Following yesterday’s downpour, the temperatures for the final jog this morning were brisk but the CCI5*-L horses remained professional for the last horse inspection leading into show jumping later today. Of the 35 pairs set to move forward with the final phase of competition, only 34 presented to judges Angela Tucker (GBR), Martin Plewa (GER), and Mark Weissbecker after Lisa Marie Fergusson opted not to bring forward her own 15-year-old Welsh/Thoroughbred gelding (Brynarian Brennin x Dream Contessa) Honor Me.
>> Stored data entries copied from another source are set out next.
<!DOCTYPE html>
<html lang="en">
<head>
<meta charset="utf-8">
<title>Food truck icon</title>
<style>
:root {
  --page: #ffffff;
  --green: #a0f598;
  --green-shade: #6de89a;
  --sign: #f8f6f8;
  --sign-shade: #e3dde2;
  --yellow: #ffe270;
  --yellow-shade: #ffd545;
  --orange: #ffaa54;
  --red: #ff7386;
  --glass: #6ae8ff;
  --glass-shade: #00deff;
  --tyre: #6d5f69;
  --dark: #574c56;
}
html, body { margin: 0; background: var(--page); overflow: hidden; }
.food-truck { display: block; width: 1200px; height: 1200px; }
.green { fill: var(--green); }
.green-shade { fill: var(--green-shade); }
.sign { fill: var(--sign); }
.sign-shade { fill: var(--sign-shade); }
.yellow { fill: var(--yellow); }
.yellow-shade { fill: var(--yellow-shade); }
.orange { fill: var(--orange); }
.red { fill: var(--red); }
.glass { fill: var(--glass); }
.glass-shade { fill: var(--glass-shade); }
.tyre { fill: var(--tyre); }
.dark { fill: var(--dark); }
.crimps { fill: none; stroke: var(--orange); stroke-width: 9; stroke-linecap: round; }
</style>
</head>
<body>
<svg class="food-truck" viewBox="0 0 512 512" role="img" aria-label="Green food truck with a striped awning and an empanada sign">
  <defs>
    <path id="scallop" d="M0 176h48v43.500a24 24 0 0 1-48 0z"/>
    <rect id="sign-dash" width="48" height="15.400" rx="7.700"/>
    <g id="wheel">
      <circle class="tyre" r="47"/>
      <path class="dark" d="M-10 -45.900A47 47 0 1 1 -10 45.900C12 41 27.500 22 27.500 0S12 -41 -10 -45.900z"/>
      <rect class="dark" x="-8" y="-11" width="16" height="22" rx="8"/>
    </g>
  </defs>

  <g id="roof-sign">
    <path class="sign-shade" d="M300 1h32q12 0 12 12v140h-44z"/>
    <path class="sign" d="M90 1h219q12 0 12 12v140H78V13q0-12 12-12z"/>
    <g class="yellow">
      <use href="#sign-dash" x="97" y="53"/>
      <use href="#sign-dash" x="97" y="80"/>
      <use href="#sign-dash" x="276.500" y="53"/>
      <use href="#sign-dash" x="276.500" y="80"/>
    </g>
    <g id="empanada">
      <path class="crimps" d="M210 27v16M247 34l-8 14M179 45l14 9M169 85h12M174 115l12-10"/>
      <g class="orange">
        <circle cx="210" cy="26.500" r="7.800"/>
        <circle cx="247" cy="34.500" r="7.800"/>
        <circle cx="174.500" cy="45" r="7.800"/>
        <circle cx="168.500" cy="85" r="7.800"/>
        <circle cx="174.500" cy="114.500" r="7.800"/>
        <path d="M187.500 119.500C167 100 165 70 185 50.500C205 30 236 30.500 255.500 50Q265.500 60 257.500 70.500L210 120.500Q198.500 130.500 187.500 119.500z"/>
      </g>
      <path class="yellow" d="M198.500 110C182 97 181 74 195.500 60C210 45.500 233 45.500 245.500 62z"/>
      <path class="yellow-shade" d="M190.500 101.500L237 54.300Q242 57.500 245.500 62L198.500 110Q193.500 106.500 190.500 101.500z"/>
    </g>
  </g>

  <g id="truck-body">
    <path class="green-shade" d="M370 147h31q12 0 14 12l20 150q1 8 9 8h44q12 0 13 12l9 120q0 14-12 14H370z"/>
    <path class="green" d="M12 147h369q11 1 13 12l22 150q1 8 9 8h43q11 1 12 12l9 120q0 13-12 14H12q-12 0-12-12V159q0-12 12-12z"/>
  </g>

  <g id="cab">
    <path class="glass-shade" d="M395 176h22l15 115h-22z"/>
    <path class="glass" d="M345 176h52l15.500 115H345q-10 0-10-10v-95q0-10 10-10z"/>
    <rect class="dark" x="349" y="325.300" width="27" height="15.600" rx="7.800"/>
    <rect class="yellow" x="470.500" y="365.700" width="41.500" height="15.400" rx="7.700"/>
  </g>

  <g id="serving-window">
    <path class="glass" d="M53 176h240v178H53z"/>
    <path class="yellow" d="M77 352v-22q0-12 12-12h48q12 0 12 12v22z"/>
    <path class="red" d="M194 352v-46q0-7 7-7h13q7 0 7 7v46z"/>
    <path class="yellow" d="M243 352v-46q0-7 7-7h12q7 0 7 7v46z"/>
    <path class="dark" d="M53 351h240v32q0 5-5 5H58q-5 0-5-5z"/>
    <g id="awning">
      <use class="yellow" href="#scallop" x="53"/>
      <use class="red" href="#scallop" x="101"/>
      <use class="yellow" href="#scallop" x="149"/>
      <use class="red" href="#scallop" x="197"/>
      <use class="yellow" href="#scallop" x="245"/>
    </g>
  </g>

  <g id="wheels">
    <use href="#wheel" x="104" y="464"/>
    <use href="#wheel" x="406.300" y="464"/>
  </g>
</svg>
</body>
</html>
After a jam-packed week, the final day of competition at the Maryland 5 Star is upon us. Riders have shown off their style in the horse inspection, danced their way down the centerline in dressage, and contested some serious obstacles in cross-country up until this point. Now it's time to demonstrate the fitness and accuracy that each horse possesses in the final phase: show jumping.
It was a great day of cross-country riding at the Maryland 5 Star. There were 35 horses who crossed the finish and 11 of those finished double clear. With British, French, New Zealand, Canadian, and American riders coming through the finish flags – it was a true world class competition. The USEA was at the finish to see what the riders thought of the very first Maryland 5 Star cross-country track designed by Ian Stark.
Weren’t able to spend your morning glued to the livestream of the 2021 Maryland 5 Star cross-country? Couldn’t be there in person to trek up the hills? We have you covered with a play-by-play of what happened on Ian Stark’s cross-country course which gave both the designer and the riders many sleepless nights, but ended up riding quite well for the majority of the field.